Khronos Texture is a Khronos Group standard for storing textures intended for use with OpenGL and OpenGL ES. The specification for the format is available via Khronos. It contains format information directly compatible with OpenGL and OpenGL ES enumerations. Also included is the ability to store application specific key-value data within the file.
The specification provides a good overview of the format and the expected values for each of the header fields. The format can store 1D, 2D, 3D, Cubemaps and Array Textures, along with any number of mipmaps for these textures. This makes it ideal for storing almost any kind of texture you could want.
The texture data is described in the
glBaseInternalFormat header fields. These should match up with the parameters
gl[Compressed]Tex[Sub]Image*D calls used to submit each texture mipmap level’s data.
DirectDraw Surface (DDS)
Despite DirectDraw being long deprecated, the DDS format is still in common use for storing textures used with Direct3D. Originally only 2D textures were supported, but the D3D10 header extension added support for texture arrays and D3D10+ features.

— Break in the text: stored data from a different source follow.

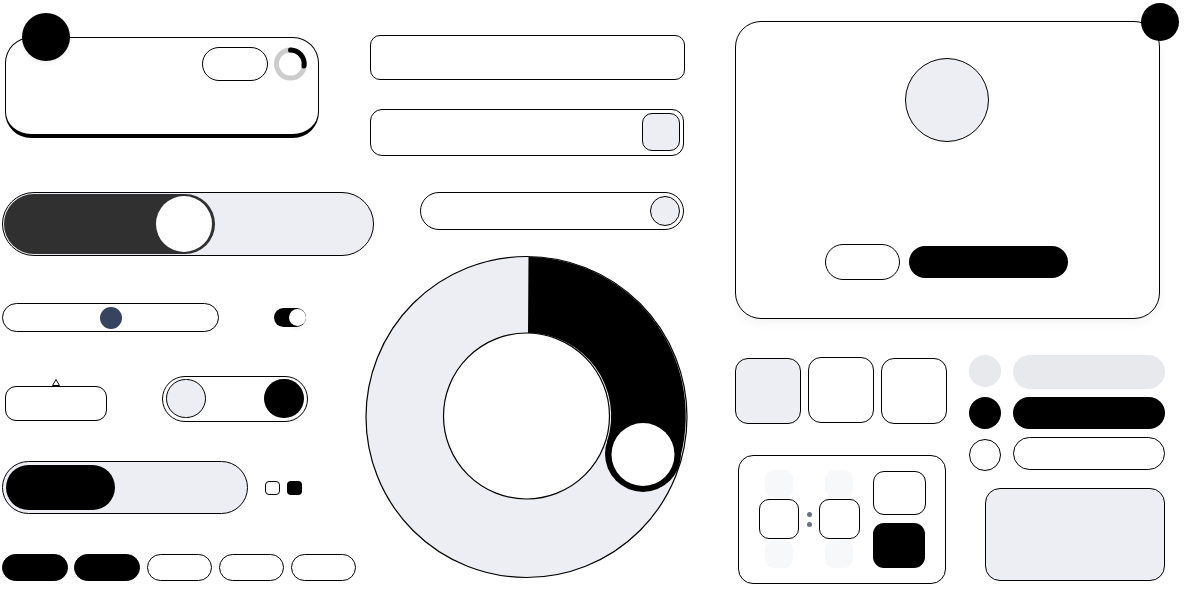
<!DOCTYPE html>
<html lang="en">
<head>
<meta charset="utf-8">
<title>UI component kit</title>
<style>
:root{--ink:#000;--paper:#fff;--mist:#edeef3;--pale:#f7f8f9;--silver:#e8e9ed;--charcoal:#303030;--navy:#37445f;--slate:#6a7186;--track:#ccc}
*{box-sizing:border-box}
html,body{margin:0;overflow:hidden;background:var(--paper)}
.kit{position:relative;width:1200px;height:597px;overflow:hidden;background:var(--paper);font-family:Inter,sans-serif}
.kit section{position:static}
.box{position:absolute;left:var(--x);top:var(--y);width:var(--w);height:var(--h);border-radius:var(--r,99px)}
.line{border:1.2px solid var(--ink);background:var(--paper)}
.mist{background:var(--mist)}
.ink{background:var(--ink)}
.pale{background:var(--pale)}
.silver{background:var(--silver)}
.charcoal{background:var(--charcoal)}
.navy{background:var(--navy)}
.slate{background:var(--slate)}
.white{background:var(--paper)}
.raised{border-bottom-width:4px}
.dialog{box-shadow:0 4px 10px #0000000d}
.glow{box-shadow:0 2px 4px #00000012}
svg{position:absolute;left:0;top:0}
</style>
</head>
<body>
<main class="kit">
<section class="notification-card">
<div class="box line raised" style="--x:4.5px;--y:37px;--w:314px;--h:101px;--r:26px"></div>
<div class="box ink glow" style="--x:22px;--y:13px;--w:48px;--h:48px"></div>
<div class="box line" style="--x:202px;--y:47px;--w:66px;--h:34px"></div>
</section>
<section class="sliders">
<div class="box line mist" style="--x:2px;--y:192px;--w:372px;--h:64px"></div>
<div class="box charcoal" style="--x:4px;--y:194px;--w:211px;--h:60px"></div>
<div class="box white" style="--x:156px;--y:196px;--w:56px;--h:56px"></div>
<div class="box line" style="--x:2px;--y:303px;--w:217px;--h:29px"></div>
<div class="box navy" style="--x:100px;--y:307px;--w:22px;--h:22px"></div>
</section>
<section class="toggles">
<div class="box ink" style="--x:274px;--y:308px;--w:32px;--h:19px"></div>
<div class="box white glow" style="--x:289px;--y:309px;--w:17px;--h:17px"></div>
<div class="box line" style="--x:162px;--y:376px;--w:146px;--h:46px"></div>
<div class="box line mist" style="--x:166px;--y:379px;--w:40px;--h:39px"></div>
<div class="box ink" style="--x:264px;--y:379px;--w:40px;--h:39px"></div>
</section>
<section class="tooltip">
<div class="box line" style="--x:4.5px;--y:386px;--w:102px;--h:35px;--r:11px"></div>
</section>
<section class="progress">
<div class="box line mist" style="--x:2px;--y:461px;--w:246px;--h:53px"></div>
<div class="box ink" style="--x:6px;--y:465px;--w:109px;--h:45px"></div>
</section>
<section class="checkboxes">
<div class="box line" style="--x:265px;--y:481px;--w:15px;--h:14px;--r:4px"></div>
<div class="box ink" style="--x:287px;--y:481px;--w:15px;--h:14px;--r:4px"></div>
</section>
<section class="steps">
<div class="box line ink" style="--x:2px;--y:554px;--w:66px;--h:27px"></div>
<div class="box line ink" style="--x:74px;--y:554px;--w:66px;--h:27px"></div>
<div class="box line" style="--x:147px;--y:554px;--w:65px;--h:27px"></div>
<div class="box line" style="--x:219px;--y:554px;--w:65px;--h:27px"></div>
<div class="box line" style="--x:291px;--y:554px;--w:65px;--h:27px"></div>
</section>
<section class="input-fields">
<div class="box line" style="--x:370px;--y:35px;--w:315px;--h:45px;--r:10px"></div>
<div class="box line" style="--x:370px;--y:109px;--w:314px;--h:47px;--r:12px"></div>
<div class="box line mist" style="--x:642px;--y:113px;--w:38px;--h:38px;--r:10px"></div>
<div class="box line" style="--x:420px;--y:192px;--w:264px;--h:38px"></div>
<div class="box line mist" style="--x:650px;--y:196px;--w:30px;--h:30px"></div>
</section>
<section class="profile-dialog">
<div class="box line dialog" style="--x:735px;--y:20.5px;--w:425px;--h:298px;--r:26px"></div>
<div class="box ink" style="--x:1141px;--y:3px;--w:38px;--h:38px"></div>
<div class="box line mist" style="--x:905px;--y:58px;--w:84px;--h:84px"></div>
<div class="box line" style="--x:825px;--y:244px;--w:75px;--h:36px"></div>
<div class="box ink" style="--x:909px;--y:246px;--w:159px;--h:32px"></div>
</section>
<section class="code-tiles">
<div class="box line mist" style="--x:735px;--y:358px;--w:66px;--h:66px;--r:13px"></div>
<div class="box line" style="--x:808px;--y:357px;--w:66px;--h:66px;--r:13px"></div>
<div class="box line" style="--x:881px;--y:358px;--w:66px;--h:66px;--r:13px"></div>
</section>
<section class="option-list">
<div class="box silver" style="--x:969px;--y:355px;--w:32px;--h:32px"></div>
<div class="box silver" style="--x:1013px;--y:355px;--w:152px;--h:34px"></div>
<div class="box ink" style="--x:969px;--y:397px;--w:32px;--h:32px"></div>
<div class="box ink" style="--x:1013px;--y:397px;--w:152px;--h:32px"></div>
<div class="box line" style="--x:969px;--y:439px;--w:32px;--h:32px"></div>
<div class="box line" style="--x:1013px;--y:437px;--w:152px;--h:33px"></div>
</section>
<section class="time-picker">
<div class="box line" style="--x:738px;--y:455px;--w:208px;--h:129px;--r:15px"></div>
<div class="box pale" style="--x:765px;--y:470px;--w:28px;--h:28px;--r:9px"></div>
<div class="box pale" style="--x:825px;--y:470px;--w:28px;--h:28px;--r:9px"></div>
<div class="box pale" style="--x:765px;--y:540px;--w:28px;--h:28px;--r:9px"></div>
<div class="box pale" style="--x:825px;--y:540px;--w:28px;--h:28px;--r:9px"></div>
<div class="box line" style="--x:759px;--y:499px;--w:40px;--h:40px;--r:10px"></div>
<div class="box line" style="--x:819px;--y:499px;--w:41px;--h:40px;--r:10px"></div>
<div class="box slate" style="--x:807px;--y:512px;--w:5px;--h:5px"></div>
<div class="box slate" style="--x:807px;--y:522px;--w:5px;--h:5px"></div>
<div class="box line" style="--x:873px;--y:471px;--w:53px;--h:44px;--r:11px"></div>
<div class="box ink" style="--x:873px;--y:523px;--w:52px;--h:45px;--r:11px"></div>
</section>
<section class="text-area">
<div class="box line mist" style="--x:985px;--y:488px;--w:180px;--h:93px;--r:15px"></div>
</section>
<svg width="1200" height="597" viewBox="0 0 1200 597" aria-hidden="true">
<g class="loading-ring" fill="none" stroke-width="5" stroke-linecap="round">
<circle cx="290.500" cy="64" r="14" stroke="var(--track)"/>
<path d="M290.500 50A14 14 0 0 1 304 66" stroke="var(--ink)"/>
</g>
<path class="tooltip-arrow" d="M52.500 385.500 56 379.500 59.500 385.500Z" fill="var(--paper)" stroke="var(--ink)"/>
<g class="ring-slider">
<circle cx="526.500" cy="417" r="160.500" fill="var(--mist)" stroke="var(--ink)" stroke-width="1.200"/>
<path d="M528.500 257A159 159 0 0 1 678 465L607 442A83 83 0 0 0 528 333Z" fill="var(--ink)"/>
<circle cx="526.500" cy="416" r="83" fill="var(--paper)" stroke="var(--ink)" stroke-width="1.200"/>
<circle cx="643" cy="454" r="38" fill="var(--ink)"/>
<circle cx="643" cy="454.500" r="31.500" fill="var(--paper)"/>
</g>
</svg>
</main>
</body>
</html>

The format is partially documented along with expected values on MSDN, useful for integrating DDS into your pipeline.
For loading DDS in D3D11, there is a deprecated function,
which is no longer available in Windows Store apps. DirectXTK has a replacement, DDSTextureLoader that can be used instead.
Since KTX is somewhat better specified that DDS, I would recommend using it over DDS. Howerver, as long as you use a sensible format that simplifies storing and loading, you should benefit from the increased simplicity and reduced loading times. There is an official KTX library libktx for working with KTX files. More information about this is available on the Khronos website.